“Be not afraid to tell Jesus that you love Him; even though it be without feeling, this is the way to oblige Him to help you, and carry you like a little child too feeble to walk.”
The Story of a Soul, better known to the English public as The Autobiography of St. Thérèse of Lisieux, was first published in 1899. Today it ranks among the greatest Christian spiritual classics and it has been translated into practically every well-known language. Almost every pope since its publication has proposed St. Thérèse’s teaching to the faithful for their imitation—Pius XI declared her the greatest saint of our age and John Paul II made her a Doctor of the Church.

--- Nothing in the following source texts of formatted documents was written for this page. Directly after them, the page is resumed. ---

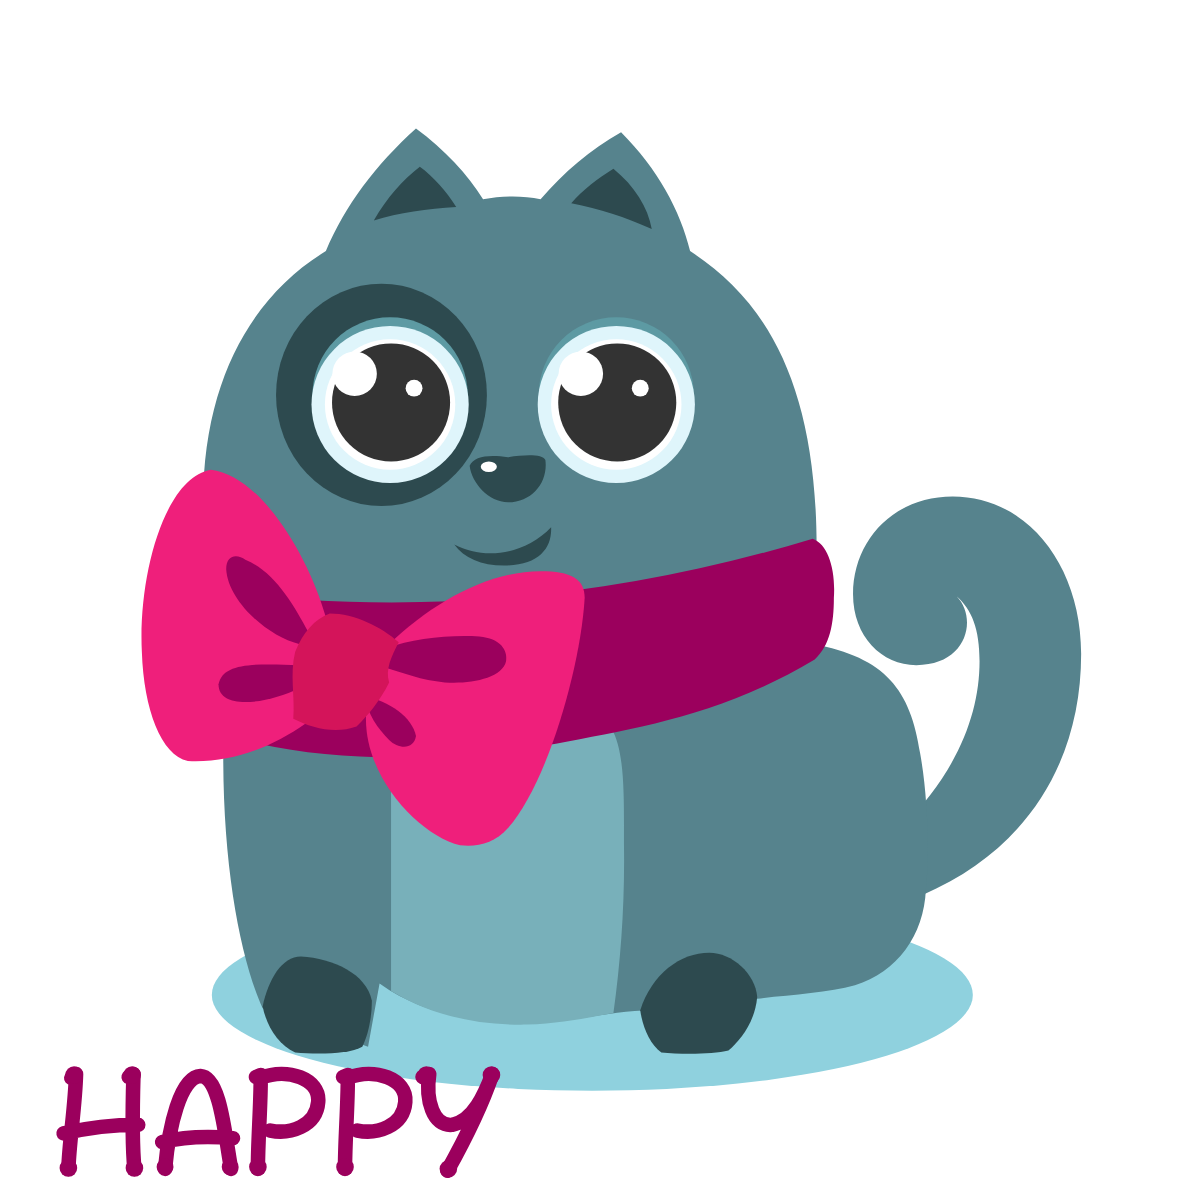
<!DOCTYPE html>
<html lang="en">
<head>
<meta charset="utf-8">
<title>Happy cat card</title>
<style>
  :root {
    --paper: #ffffff;
    --fur: #56838d;
    --fur-dark: #2d4a4f;
    --belly: #78b0ba;
    --lid: #5d9aa3;
    --ground: #8fd1de;
    --eye-rim: #dff5fb;
    --pupil: #333333;
    --plum: #9b005d;
    --pink: #ef1f7b;
    --knot: #d4145a;
  }
  * { margin: 0; padding: 0; box-sizing: border-box; }
  html, body { width: 1200px; height: 1200px; overflow: hidden; background: var(--paper); }
  .card { position: relative; width: 1200px; height: 1200px; overflow: hidden; background: var(--paper); }
  .illustration { display: block; width: 1200px; height: 1200px; }
  .greeting { position: absolute; left: 48px; top: 1054px; width: 460px; height: 134px; }
  .greeting svg { display: block; width: 100%; height: 100%; overflow: visible; }
  .fur { fill: var(--fur); }
  .fur-dark { fill: var(--fur-dark); }
  .belly { fill: var(--belly); }
  .ground { fill: var(--ground); }
  .lid { fill: var(--lid); }
  .eye-rim { fill: var(--eye-rim); }
  .white { fill: var(--paper); }
  .pupil { fill: var(--pupil); }
  .plum { fill: var(--plum); }
  .pink { fill: var(--pink); }
  .knot { fill: var(--knot); }
  .strokes { fill: none; stroke: var(--plum); stroke-width: 7.6; stroke-linecap: round; stroke-linejoin: round; }
</style>
</head>
<body>
<main class="card">
  <svg class="illustration" viewBox="0 0 626 626" role="img" aria-label="Smiling blue-grey cat wearing a big pink bow">
    <defs>
      <g id="eye">
        <circle class="lid" cx="0" cy="-5" r="40.5"/>
        <circle class="eye-rim" r="41"/>
        <circle class="white" cy="0" r="34"/>
        <circle class="pupil" cx="0.5" cy="-1" r="30.8"/>
        <circle class="white" cx="-18.5" cy="-16" r="11.6"/>
        <circle class="white" cx="12.5" cy="-8.5" r="4.4"/>
      </g>
    </defs>

    <ellipse class="ground" cx="309" cy="519" rx="198.500" ry="50"/>

    <path id="tail" class="fur" d="M470 432C500 402 511 372 511 345C511 328 507 318 499 311C510 322 505 347 478 347C460 347 445 332 445 310C445 282 466 259 497 259C536 259 564 295 564 341C564 398 535 444 481 467Z"/>

    <g id="body">
      <path class="fur" d="M117 370C114 440 124 497 137 526L192 546L198 513C220 529 250 534 275 534C300 533 320 527 340 527L395 521C412 519 432 518 446 514C468 507 482 488 483 464C485 445 484 415 480 393C475 360 462 343 424 336L290 350Z"/>
      <path class="belly" d="M204 380L204 517C225 530 250 535 275 534.500C292 534 306 531 320 528.500C324 500 326 470 325.500 440C325.500 415 326 392 319 380L290 370Z"/>
      <path class="fur-dark" d="M137 525C140 511 147 499 157 499C174 500 191 508 194 522C194 531 192 540 189 546C182 550 165 550 154 549C145 545 139 535 137 525Z"/>
      <path class="fur-dark" d="M334 527C340 508 355 497 370 497C382 497 394 508 395 520C394 533 386 543 380 548C372 550 355 550 345 549C339 545 335 535 334 527Z"/>
    </g>

    <g id="head">
      <path class="fur" d="M106 262C106 198 132 154 170 131C180 107 196 86 217 67C232 78 244 91 252 104C262 102 273 102 282 104C294 90 308 78 324 69C343 88 355 110 360 131C402 158 426 204 426 286L424 335H120Z"/>
      <path class="fur-dark" d="M195 115C202 103 210 94 219 87C226 92 233 100 238 108C223 109 208 111 195 115Z"/>
      <path class="fur-dark" d="M298 106C304 99 312 93 320 88C331 97 338 108 340 119.500C326 113 313 109 298 106Z"/>
      <ellipse class="fur-dark" cx="199" cy="206" rx="55" ry="58"/>
      <use href="#eye" x="203.500" y="211"/>
      <use href="#eye" x="321.500" y="211"/>
      <path class="fur-dark" d="M245 243C247 238 255 237 265 238.500C275 237 283 237 284.500 240C286 251 278 262 265 262C255 262 246 252 245 243Z"/>
      <ellipse class="white" cx="255" cy="243.500" rx="4.200" ry="2.700"/>
      <path class="fur-dark" d="M237 284C252 292 273 290 287.500 275C288 286 281 295 263 295C251 295 242 291 237 284Z"/>
    </g>

    <g id="collar-and-bow">
      <path class="plum" d="M160 313C250 318 335 308 424 281C432 284 436 297 435 312C435 325 433 337 425 344C375 374 330 380 290 388C235 397 180 398 135 388L150 335Z"/>
      <path class="pink" d="M170 322C161 290 136 248 110 245C86 249 72 300 74 340C75 370 84 394 98 397C120 398 140 391 160 377Z"/>
      <path class="pink" d="M203 336C225 315 254 298 282 298C298 298 305 302 305 312C303 347 286 408 265 432C258 440 249 442 240 441C219 436 189 405 191 372Z"/>
      <path class="plum" d="M118 297C118 289 124 289 128 292C143 298 153 315 161 330L156 336C140 332 119 314 118 297Z"/>
      <path class="plum" d="M114 357C116 346 132 346 156 347L156 359C140 367 114 371 114 357Z"/>
      <path class="plum" d="M202 338C215 333 235 331 250 332C261 333 265 339 264 345C262 354 245 357 232 356C220 355 210 351 200 348Z"/>
      <path class="plum" d="M190 363C203 366 215 374 217 384C216 391 208 391 203 386C197 380 192 373 190 363Z"/>
      <path class="knot" d="M172 320C185 320 199 327 208 335C204 343 201 349 203 356C198 366 192 373 186 379C175 383 163 380 153 375C154 363 151 352 154 340C158 330 164 323 172 320Z"/>
    </g>
  </svg>

  <h1 class="greeting">
    <svg viewBox="25 550 240 70" role="img" aria-label="HAPPY">
      <g class="strokes">
        <path id="letter-h" d="M37 562.500L39.500 560.500C39 578 36 595 35.500 610M33 591.500C46 588.500 60 587 72 587M67 562L69.500 560.500C69 578 68.500 595 70 610"/>
        <path id="letter-a" d="M86 610C88 588 94 562 104.500 561.500C114.500 562 117 590 120.500 610M84.500 596C97 593 110 593 121.500 594"/>
        <path id="letter-p" d="M133.500 562L136 561C136 578 134.500 595 134.500 610M136 562.500C150 557 167 563 166 575C165 588 151 592 141 590"/>
        <use href="#letter-p" x="45.500"/>
        <path id="letter-y" d="M220.500 562L224 560.500C222 574 226 588 236 587C247 585 253 571 257 560.500C251 578 243 594 233.500 611"/>
      </g>
      <g class="plum">
        <circle cx="38.500" cy="561" r="4.600"/><circle cx="35.500" cy="609.500" r="4.600"/>
        <circle cx="68.800" cy="561" r="4.600"/><circle cx="70" cy="609.500" r="4.600"/>
        <circle cx="86" cy="609" r="4.400"/><circle cx="120" cy="609" r="4.400"/>
        <circle cx="134.500" cy="609" r="4.600"/><circle cx="180" cy="609" r="4.600"/>
        <circle cx="222.500" cy="561" r="4.600"/><circle cx="256.500" cy="561" r="4.600"/>
        <circle cx="234" cy="610" r="4.600"/>
      </g>
    </svg>
  </h1>
</main>
</body>
</html>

The Story of a Soul possesses in some degree a characteristic common both to the Gospels and The Imitation of Christ. Men and women open the book, often quite casually, and are caught by the vivid clarity or simple profundity of some sentence in such a way that their lives are completely changed. The style of St. Thérèse is extremely simple and spontaneous, having a charm that is hard to describe, especially when she rises to poetic heights. The final chapter, written for her eldest sister Marie, is simply a childlike outpouring of her heart to Jesus Himself. This spiritual classic will speak gently to your heart.
This edition has been re-typeset using the text of the 1952 edition originally published by Burns Oates Washbourne under the imprimatur of Edm. Canon Surmont, Vicar General, Westminster, 2nd November 1925.